ASSIGNMENT: Return the data exactly, with all pictures removed.

DATASET ENTRIES:

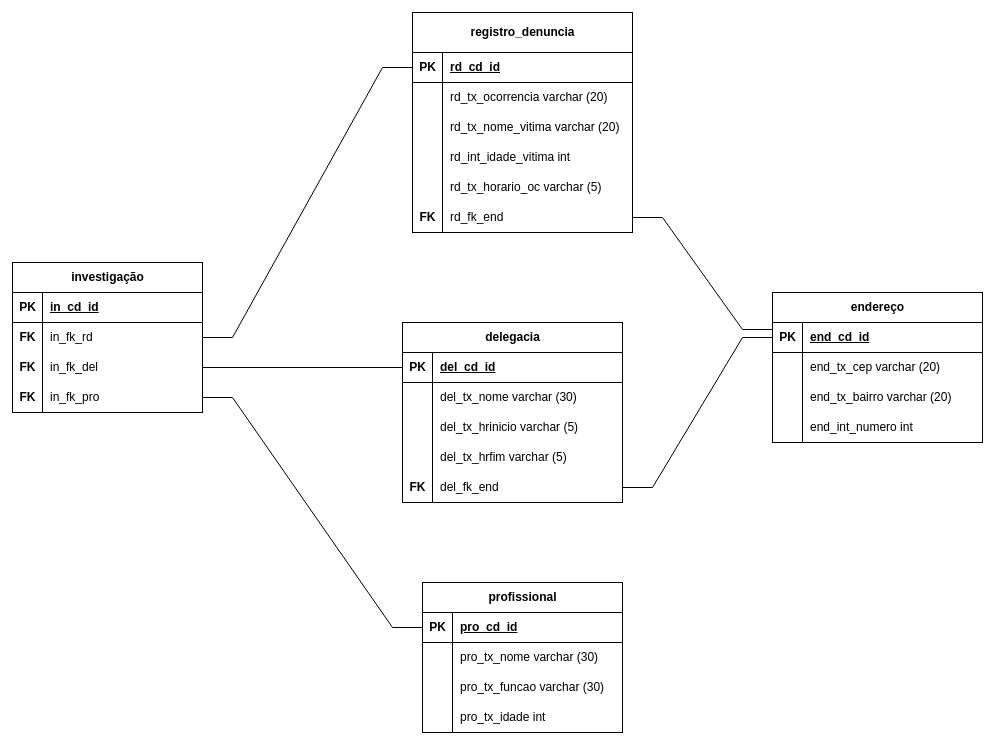
<!DOCTYPE html>
<html lang="pt">
<head>
<meta charset="utf-8">
<title>Diagrama entidade-relacionamento</title>
<style>
:root { --paper: #ffffff; --ink: #000000; }
* { box-sizing: border-box; margin: 0; padding: 0; }
html, body { width: 995px; height: 745px; overflow: hidden; background: var(--paper); }
body { font: 12px/29px "Liberation Sans", Helvetica, Arial, sans-serif; color: var(--ink); }
.diagram { position: relative; width: 995px; height: 745px; }
.relations { position: absolute; inset: 0; fill: none; stroke: var(--ink); stroke-width: 1; }
.entity { position: absolute; display: flex; flex-direction: column; border: 1px solid var(--ink); background: var(--paper); white-space: nowrap; }
.entity h2 { height: 30px; font-size: 12px; font-weight: bold; text-align: center; border-bottom: 1px solid var(--ink); }
.fields { display: flex; flex-direction: column; list-style: none; }
.fields li { display: grid; grid-template-columns: 30px 1fr; height: 30px; }
.fields li:last-child { height: 29px; }
.key { border-right: 1px solid var(--ink); font-weight: bold; text-align: center; }
.field { padding-left: 7px; }
.primary { border-bottom: 1px solid var(--ink); }
.primary .field { font-weight: bold; text-decoration: underline; }
#registro { left: 412px; top: 12px; width: 221px; height: 221px; }
#registro h2 { height: 40px; line-height: 39px; }
#investigacao { left: 12px; top: 262px; width: 191px; height: 151px; }
#delegacia { left: 402px; top: 322px; width: 221px; height: 181px; }
#endereco { left: 772px; top: 292px; width: 211px; height: 151px; }
#profissional { left: 422px; top: 582px; width: 201px; height: 151px; }
</style>
</head>
<body>
<main class="diagram">
  <svg class="relations" width="995" height="745" viewBox="0 0 995 745" aria-hidden="true">
    <polyline points="202.5,337.5 232.5,337.5 382.5,67.5 412.5,67.5"/>
    <polyline points="202.5,367.5 402.5,367.5"/>
    <polyline points="202.5,397.5 232.5,397.5 392.5,627.5 422.5,627.5"/>
    <polyline points="632.5,217.5 662.5,217.5 742.5,329.5 772.5,329.5"/>
    <polyline points="622.5,487.5 652.5,487.5 742.5,337.5 772.5,337.5"/>
  </svg>

  <section class="entity" id="registro">
    <h2>registro_denuncia</h2>
    <ul class="fields">
      <li class="primary"><span class="key">PK</span><span class="field">rd_cd_id</span></li>
      <li><span class="key"></span><span class="field">rd_tx_ocorrencia varchar (20)</span></li>
      <li><span class="key"></span><span class="field">rd_tx_nome_vitima varchar (20)</span></li>
      <li><span class="key"></span><span class="field">rd_int_idade_vitima int</span></li>
      <li><span class="key"></span><span class="field">rd_tx_horario_oc varchar (5)</span></li>
      <li><span class="key">FK</span><span class="field">rd_fk_end</span></li>
    </ul>
  </section>

  <section class="entity" id="investigacao">
    <h2>investigação</h2>
    <ul class="fields">
      <li class="primary"><span class="key">PK</span><span class="field">in_cd_id</span></li>
      <li><span class="key">FK</span><span class="field">in_fk_rd</span></li>
      <li><span class="key">FK</span><span class="field">in_fk_del</span></li>
      <li><span class="key">FK</span><span class="field">in_fk_pro</span></li>
    </ul>
  </section>

  <section class="entity" id="delegacia">
    <h2>delegacia</h2>
    <ul class="fields">
      <li class="primary"><span class="key">PK</span><span class="field">del_cd_id</span></li>
      <li><span class="key"></span><span class="field">del_tx_nome varchar (30)</span></li>
      <li><span class="key"></span><span class="field">del_tx_hrinicio varchar (5)</span></li>
      <li><span class="key"></span><span class="field">del_tx_hrfim varchar (5)</span></li>
      <li><span class="key">FK</span><span class="field">del_fk_end</span></li>
    </ul>
  </section>

  <section class="entity" id="endereco">
    <h2>endereço</h2>
    <ul class="fields">
      <li class="primary"><span class="key">PK</span><span class="field">end_cd_id</span></li>
      <li><span class="key"></span><span class="field">end_tx_cep varchar (20)</span></li>
      <li><span class="key"></span><span class="field">end_tx_bairro varchar (20)</span></li>
      <li><span class="key"></span><span class="field">end_int_numero int</span></li>
    </ul>
  </section>

  <section class="entity" id="profissional">
    <h2>profissional</h2>
    <ul class="fields">
      <li class="primary"><span class="key">PK</span><span class="field">pro_cd_id</span></li>
      <li><span class="key"></span><span class="field">pro_tx_nome varchar (30)</span></li>
      <li><span class="key"></span><span class="field">pro_tx_funcao varchar (30)</span></li>
      <li><span class="key"></span><span class="field">pro_tx_idade int</span></li>
    </ul>
  </section>
</main>
</body>
</html>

ANSWER:
<!DOCTYPE html>
<html lang="pt">
<head>
<meta charset="utf-8">
<title>Diagrama entidade-relacionamento</title>
<style>
:root { --paper: #ffffff; --ink: #000000; }
* { box-sizing: border-box; margin: 0; padding: 0; }
html, body { width: 995px; height: 745px; overflow: hidden; background: var(--paper); }
body { font: 12px/29px "Liberation Sans", Helvetica, Arial, sans-serif; color: var(--ink); }
.diagram { position: relative; width: 995px; height: 745px; }
.relations { position: absolute; inset: 0; fill: none; stroke: var(--ink); stroke-width: 1; }
.entity { position: absolute; display: flex; flex-direction: column; border: 1px solid var(--ink); background: var(--paper); white-space: nowrap; }
.entity h2 { height: 30px; font-size: 12px; font-weight: bold; text-align: center; border-bottom: 1px solid var(--ink); }
.fields { display: flex; flex-direction: column; list-style: none; }
.fields li { display: grid; grid-template-columns: 30px 1fr; height: 30px; }
.fields li:last-child { height: 29px; }
.key { border-right: 1px solid var(--ink); font-weight: bold; text-align: center; }
.field { padding-left: 7px; }
.primary { border-bottom: 1px solid var(--ink); }
.primary .field { font-weight: bold; text-decoration: underline; }
#registro { left: 412px; top: 12px; width: 221px; height: 221px; }
#registro h2 { height: 40px; line-height: 39px; }
#investigacao { left: 12px; top: 262px; width: 191px; height: 151px; }
#delegacia { left: 402px; top: 322px; width: 221px; height: 181px; }
#endereco { left: 772px; top: 292px; width: 211px; height: 151px; }
#profissional { left: 422px; top: 582px; width: 201px; height: 151px; }
</style>
</head>
<body>
<main class="diagram">
  <svg class="relations" width="995" height="745" viewBox="0 0 995 745" aria-hidden="true">
    <polyline points="202.5,337.5 232.5,337.5 382.5,67.5 412.5,67.5"/>
    <polyline points="202.5,367.5 402.5,367.5"/>
    <polyline points="202.5,397.5 232.5,397.5 392.5,627.5 422.5,627.5"/>
    <polyline points="632.5,217.5 662.5,217.5 742.5,329.5 772.5,329.5"/>
    <polyline points="622.5,487.5 652.5,487.5 742.5,337.5 772.5,337.5"/>
  </svg>

  <section class="entity" id="registro">
    <h2>registro_denuncia</h2>
    <ul class="fields">
      <li class="primary"><span class="key">PK</span><span class="field">rd_cd_id</span></li>
      <li><span class="key"></span><span class="field">rd_tx_ocorrencia varchar (20)</span></li>
      <li><span class="key"></span><span class="field">rd_tx_nome_vitima varchar (20)</span></li>
      <li><span class="key"></span><span class="field">rd_int_idade_vitima int</span></li>
      <li><span class="key"></span><span class="field">rd_tx_horario_oc varchar (5)</span></li>
      <li><span class="key">FK</span><span class="field">rd_fk_end</span></li>
    </ul>
  </section>

  <section class="entity" id="investigacao">
    <h2>investigação</h2>
    <ul class="fields">
      <li class="primary"><span class="key">PK</span><span class="field">in_cd_id</span></li>
      <li><span class="key">FK</span><span class="field">in_fk_rd</span></li>
      <li><span class="key">FK</span><span class="field">in_fk_del</span></li>
      <li><span class="key">FK</span><span class="field">in_fk_pro</span></li>
    </ul>
  </section>

  <section class="entity" id="delegacia">
    <h2>delegacia</h2>
    <ul class="fields">
      <li class="primary"><span class="key">PK</span><span class="field">del_cd_id</span></li>
      <li><span class="key"></span><span class="field">del_tx_nome varchar (30)</span></li>
      <li><span class="key"></span><span class="field">del_tx_hrinicio varchar (5)</span></li>
      <li><span class="key"></span><span class="field">del_tx_hrfim varchar (5)</span></li>
      <li><span class="key">FK</span><span class="field">del_fk_end</span></li>
    </ul>
  </section>

  <section class="entity" id="endereco">
    <h2>endereço</h2>
    <ul class="fields">
      <li class="primary"><span class="key">PK</span><span class="field">end_cd_id</span></li>
      <li><span class="key"></span><span class="field">end_tx_cep varchar (20)</span></li>
      <li><span class="key"></span><span class="field">end_tx_bairro varchar (20)</span></li>
      <li><span class="key"></span><span class="field">end_int_numero int</span></li>
    </ul>
  </section>

  <section class="entity" id="profissional">
    <h2>profissional</h2>
    <ul class="fields">
      <li class="primary"><span class="key">PK</span><span class="field">pro_cd_id</span></li>
      <li><span class="key"></span><span class="field">pro_tx_nome varchar (30)</span></li>
      <li><span class="key"></span><span class="field">pro_tx_funcao varchar (30)</span></li>
      <li><span class="key"></span><span class="field">pro_tx_idade int</span></li>
    </ul>
  </section>
</main>
</body>
</html>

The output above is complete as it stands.